Questions about the official version of events arose soon after the events. But the really damning counterallegations came in an April report by Georgian human rights ombudsman Ucha Nanuashvili, who concluded that:
[T]he Chechens had been recruited in Europe by Georgian Interior Ministry officials, brought to Tbilisi, and trained over a period of several months in the use of weaponry with the intention of enabling them to cross the border from Georgia into Chechnya to join the ranks of the Islamic insurgency.
In addition to the young Chechens living in exile in Europe, the organizers of the operation also recruited several Kists (Georgian Chechens) from the Chechen community that has lived for several centuries in Georgia's Pankisi Gorge.
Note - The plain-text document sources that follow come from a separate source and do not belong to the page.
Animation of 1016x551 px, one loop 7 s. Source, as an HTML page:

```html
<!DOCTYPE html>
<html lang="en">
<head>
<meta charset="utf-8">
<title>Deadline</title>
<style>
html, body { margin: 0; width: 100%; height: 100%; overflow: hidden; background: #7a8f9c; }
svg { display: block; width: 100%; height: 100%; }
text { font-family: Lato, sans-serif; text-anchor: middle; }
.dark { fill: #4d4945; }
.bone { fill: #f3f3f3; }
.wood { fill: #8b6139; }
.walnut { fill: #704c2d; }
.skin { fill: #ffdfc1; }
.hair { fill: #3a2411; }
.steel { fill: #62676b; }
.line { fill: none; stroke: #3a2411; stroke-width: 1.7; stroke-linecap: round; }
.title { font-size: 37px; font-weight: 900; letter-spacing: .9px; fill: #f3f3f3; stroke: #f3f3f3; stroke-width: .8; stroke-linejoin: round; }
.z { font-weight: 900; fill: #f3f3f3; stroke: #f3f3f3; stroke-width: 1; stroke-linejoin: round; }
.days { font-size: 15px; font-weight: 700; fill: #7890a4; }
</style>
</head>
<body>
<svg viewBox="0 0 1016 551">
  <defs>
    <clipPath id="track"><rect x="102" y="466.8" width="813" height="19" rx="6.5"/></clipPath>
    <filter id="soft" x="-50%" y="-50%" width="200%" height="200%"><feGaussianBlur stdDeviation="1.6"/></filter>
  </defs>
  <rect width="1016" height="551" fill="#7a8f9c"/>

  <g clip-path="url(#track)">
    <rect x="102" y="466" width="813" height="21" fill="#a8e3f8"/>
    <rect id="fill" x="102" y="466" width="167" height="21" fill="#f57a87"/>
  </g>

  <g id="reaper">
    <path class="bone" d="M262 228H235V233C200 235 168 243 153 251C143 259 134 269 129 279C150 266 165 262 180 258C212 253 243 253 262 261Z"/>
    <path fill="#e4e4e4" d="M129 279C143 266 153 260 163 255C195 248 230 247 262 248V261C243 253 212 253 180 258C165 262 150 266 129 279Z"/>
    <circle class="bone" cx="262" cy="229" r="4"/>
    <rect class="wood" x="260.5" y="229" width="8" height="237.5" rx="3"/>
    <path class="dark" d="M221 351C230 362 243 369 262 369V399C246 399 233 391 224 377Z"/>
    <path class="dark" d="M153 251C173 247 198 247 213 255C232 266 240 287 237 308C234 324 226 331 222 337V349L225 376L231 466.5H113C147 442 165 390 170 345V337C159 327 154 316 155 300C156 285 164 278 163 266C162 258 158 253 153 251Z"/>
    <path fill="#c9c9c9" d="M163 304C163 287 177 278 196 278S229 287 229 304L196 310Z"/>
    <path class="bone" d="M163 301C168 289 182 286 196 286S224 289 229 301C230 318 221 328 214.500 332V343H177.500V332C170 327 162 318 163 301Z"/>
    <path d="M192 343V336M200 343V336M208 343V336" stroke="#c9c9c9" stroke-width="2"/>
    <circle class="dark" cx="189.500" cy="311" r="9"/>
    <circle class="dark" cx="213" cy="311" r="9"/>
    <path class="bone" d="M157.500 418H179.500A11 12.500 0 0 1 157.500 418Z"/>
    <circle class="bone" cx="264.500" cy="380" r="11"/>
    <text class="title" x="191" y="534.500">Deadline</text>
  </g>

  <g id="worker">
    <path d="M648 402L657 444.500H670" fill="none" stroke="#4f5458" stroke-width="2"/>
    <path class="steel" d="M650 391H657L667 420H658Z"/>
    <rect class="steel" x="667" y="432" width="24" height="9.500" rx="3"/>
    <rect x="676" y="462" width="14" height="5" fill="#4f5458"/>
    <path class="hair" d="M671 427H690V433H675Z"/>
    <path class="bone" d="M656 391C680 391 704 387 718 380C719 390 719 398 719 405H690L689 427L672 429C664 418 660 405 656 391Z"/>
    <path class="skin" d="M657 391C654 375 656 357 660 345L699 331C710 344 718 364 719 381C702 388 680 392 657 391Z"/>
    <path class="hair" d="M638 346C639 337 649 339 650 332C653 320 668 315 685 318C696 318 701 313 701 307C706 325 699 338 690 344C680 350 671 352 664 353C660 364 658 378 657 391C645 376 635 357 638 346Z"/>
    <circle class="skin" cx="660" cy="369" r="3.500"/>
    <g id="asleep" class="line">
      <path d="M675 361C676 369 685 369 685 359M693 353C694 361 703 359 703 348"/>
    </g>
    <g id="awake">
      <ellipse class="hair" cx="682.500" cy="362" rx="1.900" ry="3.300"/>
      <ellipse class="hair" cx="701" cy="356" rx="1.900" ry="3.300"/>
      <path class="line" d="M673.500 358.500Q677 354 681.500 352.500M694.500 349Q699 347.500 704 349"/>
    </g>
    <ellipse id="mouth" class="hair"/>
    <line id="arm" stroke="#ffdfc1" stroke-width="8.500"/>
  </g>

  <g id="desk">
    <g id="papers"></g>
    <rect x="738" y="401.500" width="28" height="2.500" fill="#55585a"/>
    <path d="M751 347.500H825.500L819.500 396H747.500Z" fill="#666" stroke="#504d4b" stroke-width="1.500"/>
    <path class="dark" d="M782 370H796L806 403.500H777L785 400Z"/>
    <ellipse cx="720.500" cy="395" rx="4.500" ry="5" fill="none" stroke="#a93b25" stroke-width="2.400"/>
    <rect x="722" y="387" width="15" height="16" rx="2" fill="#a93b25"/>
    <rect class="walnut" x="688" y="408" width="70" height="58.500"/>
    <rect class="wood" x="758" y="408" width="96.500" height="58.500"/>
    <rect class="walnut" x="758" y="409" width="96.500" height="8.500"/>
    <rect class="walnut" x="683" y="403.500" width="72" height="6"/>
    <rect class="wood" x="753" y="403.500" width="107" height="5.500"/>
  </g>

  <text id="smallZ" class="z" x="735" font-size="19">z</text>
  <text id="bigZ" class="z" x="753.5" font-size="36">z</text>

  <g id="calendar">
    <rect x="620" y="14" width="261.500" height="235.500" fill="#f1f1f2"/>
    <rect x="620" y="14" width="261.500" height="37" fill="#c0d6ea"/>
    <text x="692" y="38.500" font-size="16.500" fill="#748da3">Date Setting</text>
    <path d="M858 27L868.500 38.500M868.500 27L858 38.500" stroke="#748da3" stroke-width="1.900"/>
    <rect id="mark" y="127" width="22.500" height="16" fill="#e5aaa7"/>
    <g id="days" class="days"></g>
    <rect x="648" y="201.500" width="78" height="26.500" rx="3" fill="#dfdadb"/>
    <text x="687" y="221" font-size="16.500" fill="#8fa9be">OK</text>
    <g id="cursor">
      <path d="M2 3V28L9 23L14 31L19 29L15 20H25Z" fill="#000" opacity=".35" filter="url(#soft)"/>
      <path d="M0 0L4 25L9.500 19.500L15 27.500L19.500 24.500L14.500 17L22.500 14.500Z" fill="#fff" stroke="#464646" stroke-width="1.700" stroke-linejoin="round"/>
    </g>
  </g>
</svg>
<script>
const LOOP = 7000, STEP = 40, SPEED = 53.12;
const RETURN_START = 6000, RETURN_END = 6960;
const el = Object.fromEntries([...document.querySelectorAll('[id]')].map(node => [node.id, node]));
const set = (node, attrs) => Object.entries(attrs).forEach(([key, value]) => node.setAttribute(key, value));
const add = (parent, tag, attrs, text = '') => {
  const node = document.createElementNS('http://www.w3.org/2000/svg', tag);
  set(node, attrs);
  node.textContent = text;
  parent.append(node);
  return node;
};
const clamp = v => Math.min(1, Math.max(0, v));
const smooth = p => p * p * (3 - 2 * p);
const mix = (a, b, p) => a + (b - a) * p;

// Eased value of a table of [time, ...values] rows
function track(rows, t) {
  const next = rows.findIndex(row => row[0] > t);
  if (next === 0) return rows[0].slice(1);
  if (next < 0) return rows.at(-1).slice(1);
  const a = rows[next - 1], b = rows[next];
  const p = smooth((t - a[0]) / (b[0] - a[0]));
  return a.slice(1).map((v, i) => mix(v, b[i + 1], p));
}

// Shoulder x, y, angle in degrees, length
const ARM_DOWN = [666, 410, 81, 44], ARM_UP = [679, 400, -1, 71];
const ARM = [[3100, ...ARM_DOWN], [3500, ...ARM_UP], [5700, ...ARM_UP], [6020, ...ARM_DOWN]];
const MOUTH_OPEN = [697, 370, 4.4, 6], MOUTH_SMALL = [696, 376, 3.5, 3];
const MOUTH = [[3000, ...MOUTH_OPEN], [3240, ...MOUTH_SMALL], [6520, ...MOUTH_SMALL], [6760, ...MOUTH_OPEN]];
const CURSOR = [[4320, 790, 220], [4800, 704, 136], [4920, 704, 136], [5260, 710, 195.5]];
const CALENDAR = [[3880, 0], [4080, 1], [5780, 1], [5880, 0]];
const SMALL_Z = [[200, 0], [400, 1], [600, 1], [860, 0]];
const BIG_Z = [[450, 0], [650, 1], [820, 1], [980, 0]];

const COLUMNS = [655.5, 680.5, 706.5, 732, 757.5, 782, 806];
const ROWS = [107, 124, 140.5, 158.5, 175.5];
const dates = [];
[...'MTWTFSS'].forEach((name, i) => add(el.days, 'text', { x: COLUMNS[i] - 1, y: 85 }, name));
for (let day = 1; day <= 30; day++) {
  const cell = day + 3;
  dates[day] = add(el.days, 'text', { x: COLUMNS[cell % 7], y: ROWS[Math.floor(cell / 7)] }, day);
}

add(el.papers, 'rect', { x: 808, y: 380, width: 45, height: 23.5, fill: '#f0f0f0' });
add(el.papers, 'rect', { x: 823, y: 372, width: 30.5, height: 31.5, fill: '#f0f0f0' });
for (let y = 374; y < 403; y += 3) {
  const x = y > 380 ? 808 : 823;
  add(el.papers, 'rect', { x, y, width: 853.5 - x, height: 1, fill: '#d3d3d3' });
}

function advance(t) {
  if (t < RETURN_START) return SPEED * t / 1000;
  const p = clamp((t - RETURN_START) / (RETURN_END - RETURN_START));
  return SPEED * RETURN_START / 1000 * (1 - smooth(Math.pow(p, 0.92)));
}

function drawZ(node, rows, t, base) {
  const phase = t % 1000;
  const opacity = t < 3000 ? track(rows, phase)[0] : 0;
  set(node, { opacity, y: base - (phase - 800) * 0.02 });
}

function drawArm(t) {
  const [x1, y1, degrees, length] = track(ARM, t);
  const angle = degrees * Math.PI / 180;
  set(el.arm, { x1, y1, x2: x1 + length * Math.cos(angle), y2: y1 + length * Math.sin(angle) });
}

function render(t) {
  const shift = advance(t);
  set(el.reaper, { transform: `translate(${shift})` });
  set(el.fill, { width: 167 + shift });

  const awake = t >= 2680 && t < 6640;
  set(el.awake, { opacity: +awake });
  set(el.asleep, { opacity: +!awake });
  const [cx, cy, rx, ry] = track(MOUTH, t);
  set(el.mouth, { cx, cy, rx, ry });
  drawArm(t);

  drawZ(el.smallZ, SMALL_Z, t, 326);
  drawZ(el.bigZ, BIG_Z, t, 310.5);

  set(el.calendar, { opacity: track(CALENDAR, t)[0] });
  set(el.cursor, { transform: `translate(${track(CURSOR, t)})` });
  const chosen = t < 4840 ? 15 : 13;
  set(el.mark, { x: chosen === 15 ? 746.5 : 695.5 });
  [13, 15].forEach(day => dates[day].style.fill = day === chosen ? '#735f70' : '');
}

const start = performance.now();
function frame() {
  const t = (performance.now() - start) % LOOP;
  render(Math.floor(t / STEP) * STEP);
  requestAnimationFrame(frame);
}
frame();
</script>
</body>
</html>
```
Now, RFE/RL reports in a comprehensive piece on the controversy a year on, new allegations suggest that it may have been the defense ministry, not the interior ministry, that was behind the scheme. And there are claims that the Chechens may have been intended to attack Ivanishvili himself, or to create a terror attack in Georgia that the authorities could blame him for. And it notes:
The ongoing official investigation into how, why, and by whom the Chechens were co-opted has apparently stalled, although Ivanishvili, who is now prime minister, said in late April that it would be completed "in the near future."
To sum up: there are credible allegations that the Georgian government recruited and trained Chechens to take part in Islamist militant movements. Obviously, there could be some political element to the allegations. But when I've asked Georgians about this, none of them say the claims are ludicrous, they tend to shrug their shoulders and say some version of "Who knows?" Why has this not been a bigger story?